Book 2
Unbearable Lightness - Portia de Rossi

Speaking of mental illness, this memoir looks at body issues and anorexia from a woman who worked through them in the spotlight. I is weary enough to read someone explain how they tied their self-worth to their looks in general and weight specifically. I can't imagine living it, much less struggling with my sexuality in such a raw way. The book ends on the happy note that we know her life to be now. but you hear a lot of the blunt details along the way.

Book 3
Salt: A World History - Mark Kurlansky

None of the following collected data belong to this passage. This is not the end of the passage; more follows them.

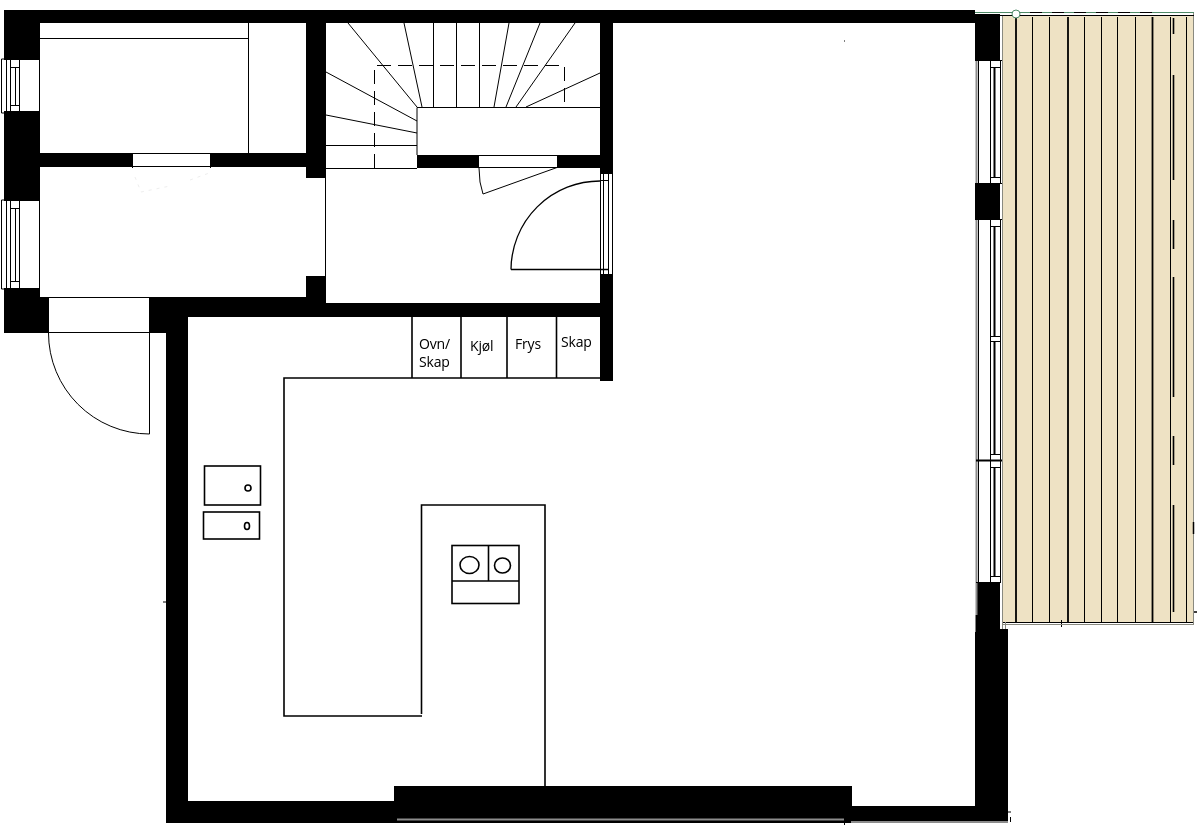
<!DOCTYPE html>
<html lang="no">
<head>
<meta charset="utf-8">
<title>Plantegning</title>
<style>
:root { --wall: #000; --paper: #fff; --deck: #eee2c4; --deck-edge: #8a8a80; --rail: #4f8a68; --sill: #8c8c8c; }
* { box-sizing: border-box; margin: 0; padding: 0; }
html, body { width: 1200px; height: 827px; overflow: hidden; background: var(--paper); }
.plan { position: relative; width: 1200px; height: 827px; overflow: hidden; }
.drawing { position: absolute; inset: 0; display: block; }
.walls { fill: var(--wall); }
.openings { fill: var(--paper); }
.thin { fill: none; stroke: var(--wall); stroke-width: 1; }
.counter { fill: none; stroke: var(--wall); stroke-width: 1.6; }
.fixture { fill: var(--paper); stroke: var(--wall); stroke-width: 1.6; }
.cabinet { position: absolute; font: 14px/18px "Open Sans", "Noto Sans", sans-serif; letter-spacing: -.2px; color: var(--wall); white-space: nowrap; }
.oven { left: 419px; top: 335px; }
.fridge { left: 470px; top: 337px; }
.freezer { left: 515px; top: 335px; }
.cupboard { left: 561px; top: 333px; }
</style>
</head>
<body>
<main class="plan">
<svg class="drawing" width="1200" height="827" viewBox="0 0 1200 827" role="img" aria-label="Plantegning med kjøkken, trapp og terrasse">
  <g id="terrace">
    <rect x="1002" y="16" width="191" height="607" fill="var(--deck)"/>
    <g class="thin">
      <path d="M1032.500 17V622M1049.500 17V622M1084.500 17V622M1101.500 17V622M1117.500 17V622M1135.500 17V622M1170.500 17V622M1186.500 17V622"/>
      <path stroke-width="1.8" d="M1016 17V622M1068 17V622M1152.500 17V622"/>
      <path stroke-width="1.6" d="M1173.500 18V34M1173.500 75V180M1173.500 220V249M1173.500 277V397M1173.500 436V465M1173.500 505V612"/>
      <path d="M1002 622.500H1194M1061.500 620V627"/>
    </g>
    <path d="M1193.500 12V624M1002 624.500H1194M1002.500 16V630M1005.500 622V630" fill="none" stroke="var(--deck-edge)"/>
    <path d="M975 12.500H1194" stroke="var(--rail)"/>
    <path d="M1000 15.500H1194" stroke="var(--wall)"/>
    <path d="M1030 12.500H1160" stroke="var(--wall)" stroke-dasharray="12 10"/>
    <path d="M1193.500 522V534M1194 612H1197" stroke="var(--wall)" stroke-width="1.500"/>
    <circle cx="1016" cy="14" r="4" fill="var(--paper)" stroke="var(--rail)"/>
  </g>

  <g id="walls" class="walls">
    <rect x="4" y="10" width="971" height="13"/>
    <rect x="4" y="10" width="36" height="50"/>
    <rect x="4" y="111" width="36" height="89"/>
    <path d="M4 288H40V297H48V333H4Z"/>
    <path d="M150 297H306V276H325V303H600V274H613V381H600V317H188V801H394V786H852V806H975V632H976V583H1000V629H1008V823H166V333H150Z"/>
    <rect x="40" y="153" width="93" height="14"/>
    <rect x="211" y="153" width="95" height="14"/>
    <rect x="306" y="23" width="19" height="155"/>
    <rect x="600" y="23" width="13" height="150"/>
    <rect x="417" y="155" width="62" height="13"/>
    <rect x="557" y="155" width="43" height="13"/>
    <rect x="975" y="14" width="25" height="46"/>
    <rect x="975" y="183" width="25" height="37"/>
  </g>
  <path id="south-sill" d="M397 819.500H844M851 822H1008" fill="none" stroke="var(--sill)" stroke-width="2"/>
  <path class="thin" d="M844.500 819V825M1010.500 817V822M1008 812H1011M163 602H166M187.500 598V612M844 41H845"/>

  <g id="west-windows" class="thin">
    <path d="M4 59.500H40M4 111.500H40M39.500 60V111M1.500 59V113H6M1.500 59H6M6.500 60V111M10.500 60V111M19.500 60V111M10 67.500H20M10 105.500H20M15.500 67V105"/>
    <path d="M4 200.500H40M4 288.500H40M39.500 200V288M1.500 200V289H6M1.500 200H6M6.500 200V288M10.500 200V288M19.500 200V288M10 208.500H20M10 281.500H20M15.500 208V281"/>
  </g>

  <g id="east-windows" class="thin">
    <path stroke="var(--sill)" stroke-width="2" d="M976.500 60V183M976.500 220V615"/>
    <path d="M978.500 60V183M978.500 220V583M990.500 60V183M1000.500 60V184M990.500 220V583M1000.500 220V583M975 60.500H1002M975 183.500H1002M975 219.500H1002M976 582.500H1000"/>
    <path stroke-width="2" d="M994.500 67V177M994.500 226V336M994.500 342V454M994.500 468V576"/>
    <path d="M990 67.500H1000M990 177.500H1000M990 226.500H1000M990 336.500H1000M990 341.500H1000M990 454.500H1000M990 467.500H1000M990 576.500H1000"/>
    <path stroke-width="2" d="M976 460.500H1002"/>
    <path d="M999.500 14V60M999.500 183V220M976 615V632"/>
  </g>

  <g id="storage" class="thin">
    <path d="M40 38.500H249M248.500 23V153M133 153.500H211M133 166.500H211M132.500 153V168M210.500 153V168M170 153.500H174"/>
    <path d="M135 177L141 192L170 186M190 180L212 172" stroke="#eee" stroke-dasharray="3 5"/>
  </g>

  <g id="stairs" class="thin">
    <path d="M325.500 23V303M325 168.500H417M325 145.500H417M417 155V107.500H600M417 155.500H600"/>
    <path d="M326 115L417 133M326 72L417 121M348 23L417 107M404 23L422 107M433.500 23V107M456.500 23V107M479.500 23V107M509 23L494 107M540 23L506 107M575 23L516 107M600 73L526 107"/>
    <path d="M374.500 168V65.500H564.500V107" stroke-dasharray="14 7"/>
  </g>

  <g id="doors" class="thin">
    <path d="M48 297.500H150M48 332.500H150M48.500 297V333A101 101 0 0 0 149.500 434V297"/>
    <path d="M479 167.500H557L483 194Q479 183 479 168"/>
    <path d="M600 181A89 89 0 0 0 511 269.500" stroke-width="1.300"/>
    <path d="M511 269.500H608" stroke-width="1.500"/>
    <path d="M600.500 173V274M603.500 174V274M608.500 174V274M612.500 173V274M600 173.500H613M600 180.500H609M600 274.500H613"/>
  </g>

  <g id="kitchen">
    <path class="counter" d="M600 378H284V716H422M421.500 714V505H545V786M412 317V378M461 317V378M507 317V378M556.500 317V378"/>
    <g class="fixture">
      <rect x="204.500" y="466" width="56" height="39"/>
      <rect x="203.500" y="512" width="56" height="27"/>
      <circle cx="248" cy="488" r="3"/>
      <ellipse cx="247" cy="526" rx="2.500" ry="3.500"/>
      <rect x="452" y="545.500" width="67" height="58"/>
      <path d="M452 581H519M488.500 545V581"/>
      <ellipse cx="469.500" cy="565" rx="9.500" ry="8.500"/>
      <ellipse cx="502.500" cy="565.500" rx="8" ry="7.500"/>
    </g>
  </g>
</svg>
<p class="cabinet oven">Ovn/<br>Skap</p>
<p class="cabinet fridge">Kjøl</p>
<p class="cabinet freezer">Frys</p>
<p class="cabinet cupboard">Skap</p>
</main>
</body>
</html>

I read one of his books last year, on baseball in the Dominican Republican. There, like here, the author relies too much on factoids and long, winding sentences to pad this book. In fact, the first section of the book, a look at the chronological importance of salt in preserving food and maintaining health from ancient China to the Roman Empire, is a repetitive drone that could easily have been done in about 50 pages at most. He instead writes for three times that amount, detailing the archaic ways each society gathered and produced salt. Worse are the recipes, throughout the book, that he feels showcase a time and place. Instead, it just pads the book and perhaps lends to his self-important view of his work. Most reviews on this and his other books have been raves but I was unimpressed.